Not so Fast: Comments on “Estimates of Performance and Cost for Boost Phase Intercept” 

In September 2004, Greg Canavan of the Los Alamos National Laboratory presented a paper to the Marshal Institute in Washington, DC.  The paper concludes that a limited space-based, boost-phase interceptor (SBI) missile defense system focused only on North Korea could be built for a little over three billion dollars.  This remarkable figure required review.  We have found that the cost estimate depends on a combination of:         (1) extremely optimistic, kill-vehicle mass estimates, (2) SBI cost estimates based on unrealistic learning curve values, (3) a somewhat exaggerated interceptor concentration based on a simplified model of satellite coverage, and (4) an unrealistically thin system designed to intercept a single North Korean missile.

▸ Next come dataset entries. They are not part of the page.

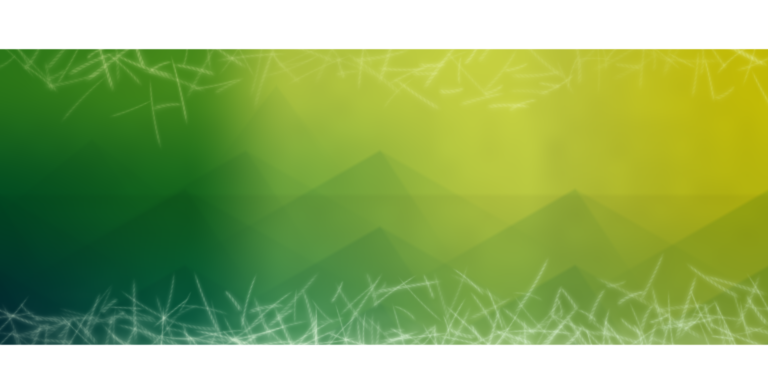
Reproduce this background procedurally as a WebGL 1 fragment shader.

```glsl
precision highp float;
// A wide green-to-yellow banner between white margins: three blended colour
// rows, a staggered lattice of translucent mountain facets, and pale grass
// blades scattered by hashes along the upper and lower edges.
uniform vec2 u_resolution;

float hash(float n) {
  return fract(sin(n * 12.9898) * 43758.545);
}

float noise(vec2 p) {
  vec2 cell = floor(p), f = fract(p);
  f = f * f * (3.0 - 2.0 * f);
  float n = cell.x + cell.y * 57.0;
  return mix(mix(hash(n), hash(n + 1.0), f.x),
             mix(hash(n + 57.0), hash(n + 58.0), f.x), f.y);
}

// Five colours spread along x, with a quick change left of the centre.
vec3 ramp(float x, vec3 a, vec3 b, vec3 c, vec3 d, vec3 e) {
  vec3 col = mix(a, b, smoothstep(-0.1, 0.55, x));
  col = mix(col, c, smoothstep(0.48, 0.77, x));
  col = mix(col, d, smoothstep(0.7, 1.35, x));
  return mix(col, e, smoothstep(1.35, 2.0, x));
}

vec3 backdrop(vec2 p) {
  vec3 top = ramp(p.x, vec3(0.16, 0.46, 0.09), vec3(0.28, 0.54, 0.10),
    vec3(0.67, 0.75, 0.24), vec3(0.77, 0.81, 0.25), vec3(0.81, 0.78, 0.02));
  vec3 middle = ramp(p.x, vec3(0.0, 0.29, 0.13), vec3(0.08, 0.40, 0.11),
    vec3(0.43, 0.64, 0.23), vec3(0.72, 0.78, 0.25), vec3(0.74, 0.74, 0.06));
  vec3 bottom = ramp(p.x, vec3(0.0, 0.17, 0.20), vec3(0.0, 0.35, 0.23),
    vec3(0.23, 0.55, 0.31), vec3(0.48, 0.66, 0.25), vec3(0.55, 0.66, 0.16));
  vec3 col = mix(bottom, middle, smoothstep(0.15, 0.53, p.y));
  return mix(col, top, smoothstep(0.46, 0.82, p.y));
}

// Shade of one mountain: dark under its ridges, lighter on the right face.
float facet(vec2 p, vec2 apex, float slope) {
  vec2 d = p - apex;
  float under = smoothstep(-0.005, 0.009, -d.y - slope * abs(d.x));
  float face = smoothstep(-0.007, 0.007, d.x + d.y / 1.5);
  float fade = 1.0 - smoothstep(0.02, 0.32, -d.y);
  return under * fade * (1.0 - 0.5 * face);
}

float facets(vec2 p) {
  float shade = 0.0;
  for (int i = 0; i < 5; i++) {
    for (int j = 0; j < 3; j++) {
      float column = float(i);
      float lift = 0.1 * (1.0 - abs(column - 2.0));
      vec2 apex = vec2(0.508 * column - 0.026,
                       0.51 + max(lift, 0.0) - 0.198 * float(j));
      shade += 0.9 * facet(p, apex, 0.57);
    }
  }
  shade += 0.3 * facet(p, vec2(0.72, 0.78), 1.3);
  shade += 0.6 * facet(p, vec2(0.64, 0.61), 0.57);
  shade += 0.5 * facet(p, vec2(0.24, 0.64), 0.8);
  return shade;
}

// Coverage of a slightly bent, tapering, soft blade centred on c.
float blade(vec2 p, vec2 c, float angle, float len, float bend, float width) {
  vec2 dir = vec2(cos(angle), sin(angle));
  vec2 d = p - c;
  float t = dot(d, dir) / len;
  float across = dot(d, vec2(-dir.y, dir.x)) - bend * t * t;
  float w = width * (1.0 - 0.6 * abs(t + 0.3));
  float ends = 1.0 - smoothstep(0.3, 0.5, abs(t));
  float pixel = 1.0 / u_resolution.y;
  float core = 1.0 - smoothstep(w - pixel, w + pixel, abs(across));
  float glow = exp(-across * across / (w * w * 8.0));
  float fibre = 0.75 + 0.25 * sin((t * len + across) * 500.0);
  return ends * (0.45 * core * fibre + 0.35 * glow);
}

// Two out of three blades grow at the bottom, the rest hang at the top.
float grass(vec2 p) {
  float clear = 1.0;
  for (int i = 0; i < 330; i++) {
    float n = float(i);
    float atTop = step(1.5, mod(n, 3.0));
    float x = 2.0 * (n + hash(n + 0.3)) / 330.0;
    float clump = 0.5 + 0.5 * cos(7.4 * (x - 0.38));
    float reach = mix(0.08 + 0.07 * x, 0.05 + 0.12 * clump, atTop);
    float rise = reach * pow(hash(n + 7.1), mix(2.0, 1.3, atTop));
    float y = mix(0.107 + rise, 0.868 - rise, atTop);
    float angle = 3.1416 * hash(n + 19.7);
    float len = 0.06 + 0.14 * hash(n + 31.9);
    float bend = 0.06 * (hash(n + 43.3) - 0.5);
    float width = 0.0015 + 0.0035 * hash(n + 57.7);
    float strength = mix(0.30 + 0.16 * smoothstep(0.2, 0.7, x),
                         0.22 + 0.28 * clump, atTop);
    strength *= 0.4 + 0.6 * hash(n + 71.3);
    clear *= 1.0 - strength * blade(p, vec2(x, y), angle, len, bend, width);
  }
  return 1.0 - clear;
}

void main() {
  vec2 p = gl_FragCoord.xy / u_resolution * vec2(2.0, 1.0);
  float pixel = 1.0 / u_resolution.y;

  // Gradient, facets and broad soft shadows
  vec3 col = backdrop(p);
  col *= 1.0 - facets(p) * vec3(0.15, 0.075, 0.04);
  col *= 1.0 - 0.04 * smoothstep(0.50, 0.485, p.y);
  col *= 1.0 - 0.06 * smoothstep(1.36, 1.47, p.x);
  col *= 0.985 + 0.03 * noise(p * 18.0);

  // Grass and the mist at its roots
  vec3 pale = mix(vec3(0.86, 0.95, 0.84), vec3(0.90, 0.94, 0.66),
                  smoothstep(0.3, 0.7, p.y));
  float roots = exp(-max(p.y - 0.1, 0.0) * 18.0) * smoothstep(-0.2, 0.7, p.x);
  float mist = roots * (0.4 + 0.6 * noise(p * vec2(24.0, 34.0)));
  col = mix(col, pale, clamp(grass(p) + 0.42 * mist, 0.0, 0.85));

  // White margins
  float band = smoothstep(0.102 - pixel, 0.102 + pixel, p.y)
             * (1.0 - smoothstep(0.872 - pixel, 0.872 + pixel, p.y));
  gl_FragColor = vec4(mix(vec3(1.0), col, band), 1.0);
}
```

Without these optimistic inputs for cost, mass, and coverage, the model generally confirms earlier estimates by the American Physical Society and the Congressional Budget Office.  Click here to link to the PDF version of the paper.